• **Task to carry out**: Of the records that follow, copy only the lines from the line containing "374px; --y: 12px;" to the line containing "311px; --y: 406px;", both included, exactly as written.

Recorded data
------------------------------

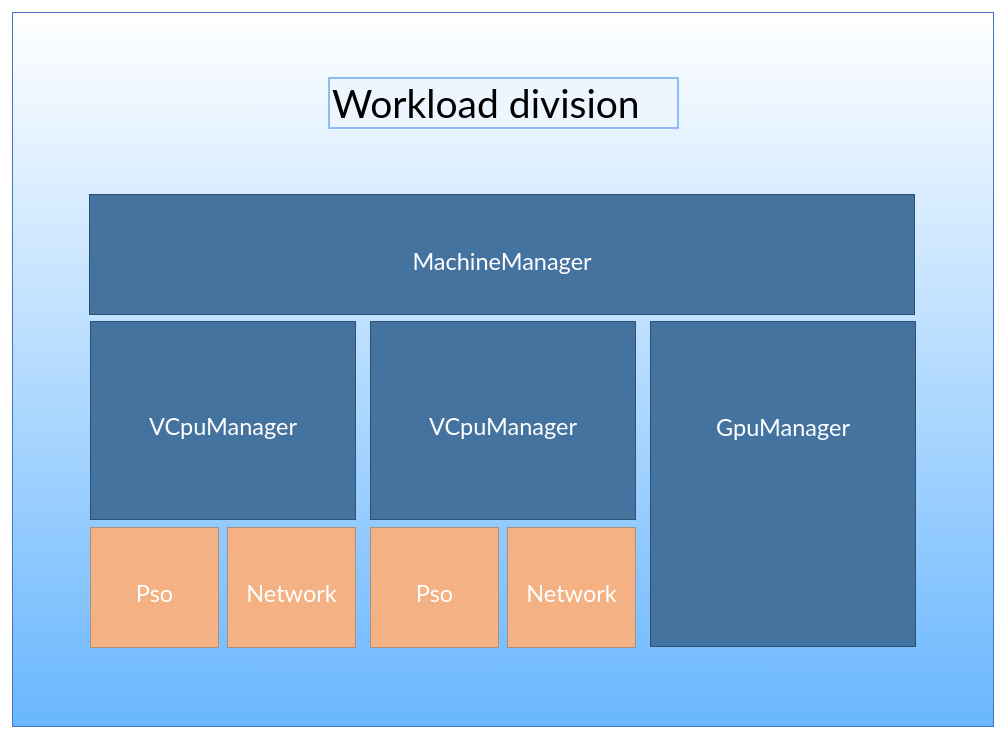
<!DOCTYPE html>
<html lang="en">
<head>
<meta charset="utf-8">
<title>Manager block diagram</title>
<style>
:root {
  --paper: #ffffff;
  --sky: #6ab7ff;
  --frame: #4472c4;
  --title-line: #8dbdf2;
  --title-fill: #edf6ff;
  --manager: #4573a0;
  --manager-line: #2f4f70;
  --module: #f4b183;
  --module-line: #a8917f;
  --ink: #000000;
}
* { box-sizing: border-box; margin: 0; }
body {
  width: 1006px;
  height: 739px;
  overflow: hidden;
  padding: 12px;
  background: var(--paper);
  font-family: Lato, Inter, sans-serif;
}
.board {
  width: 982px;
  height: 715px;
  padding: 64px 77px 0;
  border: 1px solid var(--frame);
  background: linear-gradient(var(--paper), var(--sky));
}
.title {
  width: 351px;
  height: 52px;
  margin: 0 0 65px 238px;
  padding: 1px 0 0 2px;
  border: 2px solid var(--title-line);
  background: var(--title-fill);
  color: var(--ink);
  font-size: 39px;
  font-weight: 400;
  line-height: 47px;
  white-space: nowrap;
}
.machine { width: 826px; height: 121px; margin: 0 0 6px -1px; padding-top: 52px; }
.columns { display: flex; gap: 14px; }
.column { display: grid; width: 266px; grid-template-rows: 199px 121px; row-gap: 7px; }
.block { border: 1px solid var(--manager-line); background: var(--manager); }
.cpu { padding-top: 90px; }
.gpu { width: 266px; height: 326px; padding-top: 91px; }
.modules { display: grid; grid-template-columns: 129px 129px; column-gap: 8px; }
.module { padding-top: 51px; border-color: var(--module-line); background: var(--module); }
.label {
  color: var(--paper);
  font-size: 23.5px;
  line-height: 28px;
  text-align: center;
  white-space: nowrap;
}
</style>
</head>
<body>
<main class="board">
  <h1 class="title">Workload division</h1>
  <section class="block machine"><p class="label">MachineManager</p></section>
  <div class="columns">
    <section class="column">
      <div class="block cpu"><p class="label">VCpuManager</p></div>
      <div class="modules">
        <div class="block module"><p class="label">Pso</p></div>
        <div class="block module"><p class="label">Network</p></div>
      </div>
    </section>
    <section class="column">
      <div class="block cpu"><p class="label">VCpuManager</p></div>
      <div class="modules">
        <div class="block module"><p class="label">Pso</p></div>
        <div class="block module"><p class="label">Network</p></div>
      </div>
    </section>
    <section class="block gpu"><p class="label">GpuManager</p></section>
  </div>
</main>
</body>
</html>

------------------------------

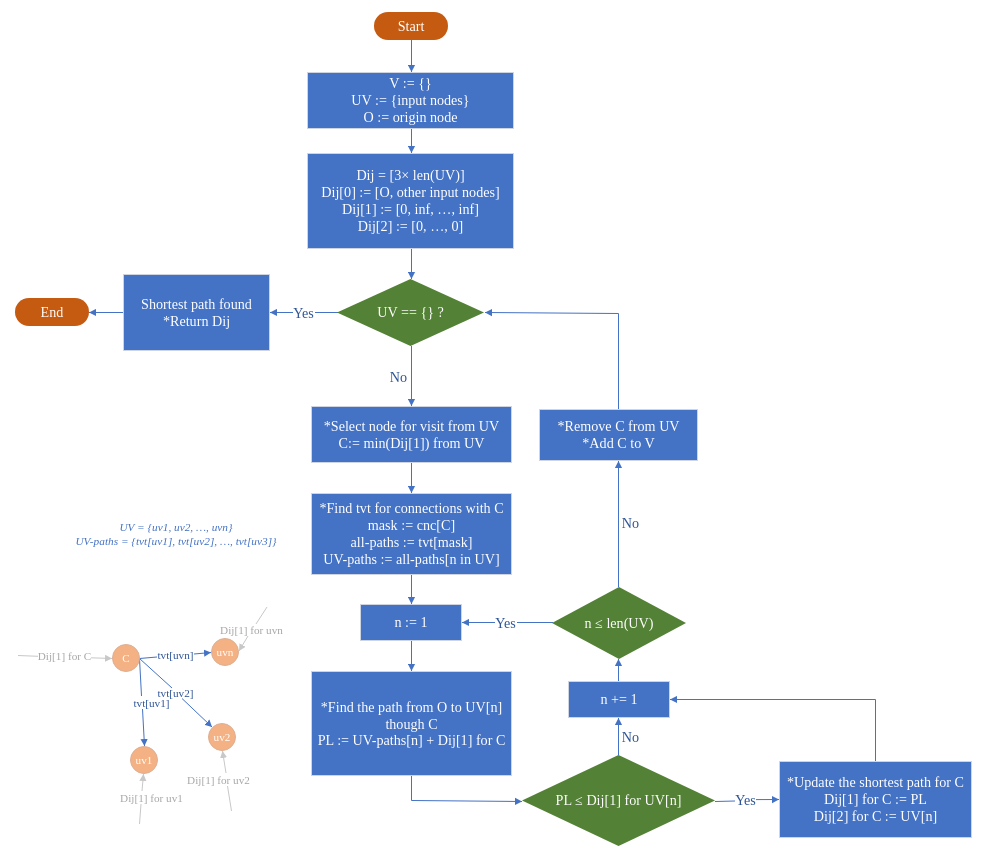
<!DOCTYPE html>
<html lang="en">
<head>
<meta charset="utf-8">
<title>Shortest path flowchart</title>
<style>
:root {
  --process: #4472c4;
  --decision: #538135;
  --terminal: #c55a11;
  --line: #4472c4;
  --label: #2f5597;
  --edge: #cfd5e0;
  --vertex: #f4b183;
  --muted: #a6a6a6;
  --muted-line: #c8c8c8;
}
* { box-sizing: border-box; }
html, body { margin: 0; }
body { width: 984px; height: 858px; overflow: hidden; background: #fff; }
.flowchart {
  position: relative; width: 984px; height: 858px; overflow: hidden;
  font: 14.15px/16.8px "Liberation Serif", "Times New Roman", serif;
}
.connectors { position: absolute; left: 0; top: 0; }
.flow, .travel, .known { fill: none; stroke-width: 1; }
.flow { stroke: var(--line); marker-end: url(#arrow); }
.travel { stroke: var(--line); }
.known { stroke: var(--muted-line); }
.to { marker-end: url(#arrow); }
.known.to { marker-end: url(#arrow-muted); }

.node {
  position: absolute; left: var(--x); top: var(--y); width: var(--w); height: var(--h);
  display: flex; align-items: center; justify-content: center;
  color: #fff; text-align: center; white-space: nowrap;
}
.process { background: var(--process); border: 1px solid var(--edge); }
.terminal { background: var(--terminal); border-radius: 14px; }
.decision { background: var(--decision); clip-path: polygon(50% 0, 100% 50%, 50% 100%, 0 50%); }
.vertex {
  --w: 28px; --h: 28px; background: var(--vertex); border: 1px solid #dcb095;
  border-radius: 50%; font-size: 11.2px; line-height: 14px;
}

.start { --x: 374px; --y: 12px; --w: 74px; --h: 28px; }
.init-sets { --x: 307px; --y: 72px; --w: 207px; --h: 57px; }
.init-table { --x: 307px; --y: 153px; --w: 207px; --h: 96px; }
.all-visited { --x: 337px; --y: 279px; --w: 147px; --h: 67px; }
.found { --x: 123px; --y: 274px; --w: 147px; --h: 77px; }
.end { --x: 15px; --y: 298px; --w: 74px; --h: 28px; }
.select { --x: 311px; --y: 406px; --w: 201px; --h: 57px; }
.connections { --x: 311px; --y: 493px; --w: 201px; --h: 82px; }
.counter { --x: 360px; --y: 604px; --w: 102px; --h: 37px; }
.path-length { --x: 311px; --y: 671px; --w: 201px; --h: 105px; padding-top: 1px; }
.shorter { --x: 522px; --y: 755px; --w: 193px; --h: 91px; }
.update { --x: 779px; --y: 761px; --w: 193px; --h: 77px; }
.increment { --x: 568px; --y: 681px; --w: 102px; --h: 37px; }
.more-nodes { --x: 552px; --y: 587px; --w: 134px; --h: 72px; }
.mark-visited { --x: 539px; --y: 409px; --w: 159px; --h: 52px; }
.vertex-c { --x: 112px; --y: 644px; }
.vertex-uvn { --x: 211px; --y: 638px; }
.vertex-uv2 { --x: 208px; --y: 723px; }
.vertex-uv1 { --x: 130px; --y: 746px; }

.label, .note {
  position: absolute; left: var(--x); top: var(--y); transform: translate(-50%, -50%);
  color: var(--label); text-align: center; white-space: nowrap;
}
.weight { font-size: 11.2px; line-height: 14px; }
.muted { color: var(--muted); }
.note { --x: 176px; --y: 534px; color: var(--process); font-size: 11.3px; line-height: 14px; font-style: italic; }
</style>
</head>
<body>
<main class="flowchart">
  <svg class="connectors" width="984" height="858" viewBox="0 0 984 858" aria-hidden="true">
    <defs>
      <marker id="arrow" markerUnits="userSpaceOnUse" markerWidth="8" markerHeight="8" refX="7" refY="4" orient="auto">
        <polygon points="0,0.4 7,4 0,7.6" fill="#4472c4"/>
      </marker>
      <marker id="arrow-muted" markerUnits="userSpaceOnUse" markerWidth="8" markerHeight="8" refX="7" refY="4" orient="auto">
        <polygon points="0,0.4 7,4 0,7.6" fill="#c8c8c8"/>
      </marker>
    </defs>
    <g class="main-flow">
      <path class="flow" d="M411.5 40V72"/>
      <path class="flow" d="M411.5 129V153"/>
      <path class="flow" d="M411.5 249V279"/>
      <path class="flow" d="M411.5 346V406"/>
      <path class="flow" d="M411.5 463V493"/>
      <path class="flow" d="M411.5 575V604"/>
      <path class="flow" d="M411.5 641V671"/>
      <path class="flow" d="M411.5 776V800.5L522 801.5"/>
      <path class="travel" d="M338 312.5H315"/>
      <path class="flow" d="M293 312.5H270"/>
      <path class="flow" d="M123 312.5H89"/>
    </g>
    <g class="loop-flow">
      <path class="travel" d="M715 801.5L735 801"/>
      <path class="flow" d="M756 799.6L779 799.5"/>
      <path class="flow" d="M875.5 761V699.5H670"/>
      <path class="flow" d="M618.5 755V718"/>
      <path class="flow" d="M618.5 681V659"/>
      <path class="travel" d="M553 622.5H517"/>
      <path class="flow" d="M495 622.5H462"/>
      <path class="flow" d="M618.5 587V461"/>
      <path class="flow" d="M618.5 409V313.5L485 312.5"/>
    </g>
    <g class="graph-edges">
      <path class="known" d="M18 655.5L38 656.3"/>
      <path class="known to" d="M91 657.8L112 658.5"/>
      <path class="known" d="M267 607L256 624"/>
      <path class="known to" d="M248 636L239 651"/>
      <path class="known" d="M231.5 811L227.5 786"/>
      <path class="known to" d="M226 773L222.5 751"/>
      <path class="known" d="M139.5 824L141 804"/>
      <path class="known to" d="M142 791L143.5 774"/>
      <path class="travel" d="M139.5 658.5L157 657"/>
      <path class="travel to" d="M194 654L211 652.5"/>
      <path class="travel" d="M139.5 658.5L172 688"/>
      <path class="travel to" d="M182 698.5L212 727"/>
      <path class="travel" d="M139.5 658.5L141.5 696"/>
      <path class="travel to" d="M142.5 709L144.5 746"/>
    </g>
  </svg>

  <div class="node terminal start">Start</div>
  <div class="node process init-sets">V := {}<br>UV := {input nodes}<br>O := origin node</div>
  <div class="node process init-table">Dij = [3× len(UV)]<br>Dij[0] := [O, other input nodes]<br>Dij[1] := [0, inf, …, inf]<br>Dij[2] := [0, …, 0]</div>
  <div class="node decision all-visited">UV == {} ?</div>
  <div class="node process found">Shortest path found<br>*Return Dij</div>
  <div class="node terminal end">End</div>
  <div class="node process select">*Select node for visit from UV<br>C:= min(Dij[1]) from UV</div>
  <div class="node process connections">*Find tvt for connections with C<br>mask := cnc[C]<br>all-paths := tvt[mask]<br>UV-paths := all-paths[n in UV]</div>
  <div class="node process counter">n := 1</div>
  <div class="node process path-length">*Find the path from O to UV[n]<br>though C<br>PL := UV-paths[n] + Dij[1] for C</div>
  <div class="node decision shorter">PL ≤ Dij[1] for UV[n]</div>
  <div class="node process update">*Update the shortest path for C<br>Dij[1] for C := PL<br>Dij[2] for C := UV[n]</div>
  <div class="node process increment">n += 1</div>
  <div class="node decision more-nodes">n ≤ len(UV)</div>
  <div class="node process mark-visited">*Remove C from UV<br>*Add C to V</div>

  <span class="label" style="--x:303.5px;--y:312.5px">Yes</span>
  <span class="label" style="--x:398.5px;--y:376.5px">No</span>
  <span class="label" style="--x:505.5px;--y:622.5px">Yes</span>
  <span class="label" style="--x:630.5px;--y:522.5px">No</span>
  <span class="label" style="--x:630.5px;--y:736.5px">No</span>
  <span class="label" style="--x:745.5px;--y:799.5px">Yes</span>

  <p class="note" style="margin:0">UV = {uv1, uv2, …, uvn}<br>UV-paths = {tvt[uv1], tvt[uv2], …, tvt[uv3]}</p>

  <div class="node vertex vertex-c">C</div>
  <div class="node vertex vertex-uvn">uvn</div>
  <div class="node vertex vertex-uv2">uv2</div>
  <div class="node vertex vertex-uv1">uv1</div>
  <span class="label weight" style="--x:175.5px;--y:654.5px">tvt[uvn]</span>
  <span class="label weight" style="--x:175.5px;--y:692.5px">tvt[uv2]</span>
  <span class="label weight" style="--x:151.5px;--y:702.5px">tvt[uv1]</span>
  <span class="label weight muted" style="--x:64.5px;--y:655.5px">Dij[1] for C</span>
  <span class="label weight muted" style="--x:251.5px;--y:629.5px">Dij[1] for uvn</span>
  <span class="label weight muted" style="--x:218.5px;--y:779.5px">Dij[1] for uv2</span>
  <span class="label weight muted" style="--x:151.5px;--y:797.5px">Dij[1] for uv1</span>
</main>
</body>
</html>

------------------------------

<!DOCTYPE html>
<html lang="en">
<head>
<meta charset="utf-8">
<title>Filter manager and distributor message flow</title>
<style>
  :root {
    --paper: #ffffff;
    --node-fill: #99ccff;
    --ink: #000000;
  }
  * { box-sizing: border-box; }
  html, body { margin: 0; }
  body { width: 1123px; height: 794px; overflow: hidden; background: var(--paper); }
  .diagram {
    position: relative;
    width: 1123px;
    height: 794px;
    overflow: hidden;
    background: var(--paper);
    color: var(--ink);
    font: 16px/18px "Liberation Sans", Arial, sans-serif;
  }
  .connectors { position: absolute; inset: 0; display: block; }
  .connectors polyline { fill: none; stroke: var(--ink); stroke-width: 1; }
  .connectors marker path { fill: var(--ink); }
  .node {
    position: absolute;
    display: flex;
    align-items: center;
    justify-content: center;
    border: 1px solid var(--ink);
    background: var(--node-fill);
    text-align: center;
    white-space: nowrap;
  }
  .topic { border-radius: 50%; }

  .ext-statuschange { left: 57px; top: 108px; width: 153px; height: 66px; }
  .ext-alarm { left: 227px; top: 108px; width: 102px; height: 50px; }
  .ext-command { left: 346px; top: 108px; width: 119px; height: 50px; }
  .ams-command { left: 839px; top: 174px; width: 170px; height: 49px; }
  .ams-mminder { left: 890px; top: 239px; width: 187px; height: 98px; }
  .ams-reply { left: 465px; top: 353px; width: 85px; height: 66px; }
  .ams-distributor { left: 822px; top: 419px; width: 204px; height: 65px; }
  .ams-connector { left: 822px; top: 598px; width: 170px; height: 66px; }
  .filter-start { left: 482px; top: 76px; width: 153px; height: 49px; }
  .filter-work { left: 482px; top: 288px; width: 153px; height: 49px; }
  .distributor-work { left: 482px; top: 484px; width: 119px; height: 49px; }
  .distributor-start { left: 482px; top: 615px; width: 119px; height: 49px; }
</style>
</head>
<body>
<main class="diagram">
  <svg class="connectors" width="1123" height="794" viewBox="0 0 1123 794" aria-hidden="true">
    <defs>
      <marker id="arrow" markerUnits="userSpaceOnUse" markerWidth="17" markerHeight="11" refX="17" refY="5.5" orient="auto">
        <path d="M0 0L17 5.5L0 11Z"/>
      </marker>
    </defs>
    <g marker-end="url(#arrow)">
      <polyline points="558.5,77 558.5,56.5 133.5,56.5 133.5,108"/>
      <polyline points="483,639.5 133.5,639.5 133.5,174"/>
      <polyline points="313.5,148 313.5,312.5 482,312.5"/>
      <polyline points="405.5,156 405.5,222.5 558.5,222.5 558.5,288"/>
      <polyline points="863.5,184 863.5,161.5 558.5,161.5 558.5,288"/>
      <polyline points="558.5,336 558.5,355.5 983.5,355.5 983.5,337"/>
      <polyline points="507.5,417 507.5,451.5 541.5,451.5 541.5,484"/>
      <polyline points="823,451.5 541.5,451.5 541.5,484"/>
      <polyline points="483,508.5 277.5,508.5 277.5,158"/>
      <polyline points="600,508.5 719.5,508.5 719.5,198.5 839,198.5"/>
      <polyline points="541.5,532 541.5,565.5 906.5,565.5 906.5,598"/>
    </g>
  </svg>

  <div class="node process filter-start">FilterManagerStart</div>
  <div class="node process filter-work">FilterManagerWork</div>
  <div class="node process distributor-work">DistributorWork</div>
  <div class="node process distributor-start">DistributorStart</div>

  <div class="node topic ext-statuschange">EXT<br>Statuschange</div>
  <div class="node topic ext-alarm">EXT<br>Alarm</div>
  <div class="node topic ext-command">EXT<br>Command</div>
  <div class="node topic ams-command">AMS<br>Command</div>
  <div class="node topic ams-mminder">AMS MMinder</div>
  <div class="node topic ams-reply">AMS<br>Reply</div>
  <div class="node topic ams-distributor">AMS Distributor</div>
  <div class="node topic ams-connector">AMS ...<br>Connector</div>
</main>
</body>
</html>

------------------------------

• **Written answer**:
.start { --x: 374px; --y: 12px; --w: 74px; --h: 28px; }
.init-sets { --x: 307px; --y: 72px; --w: 207px; --h: 57px; }
.init-table { --x: 307px; --y: 153px; --w: 207px; --h: 96px; }
.all-visited { --x: 337px; --y: 279px; --w: 147px; --h: 67px; }
.found { --x: 123px; --y: 274px; --w: 147px; --h: 77px; }
.end { --x: 15px; --y: 298px; --w: 74px; --h: 28px; }
.select { --x: 311px; --y: 406px; --w: 201px; --h: 57px; }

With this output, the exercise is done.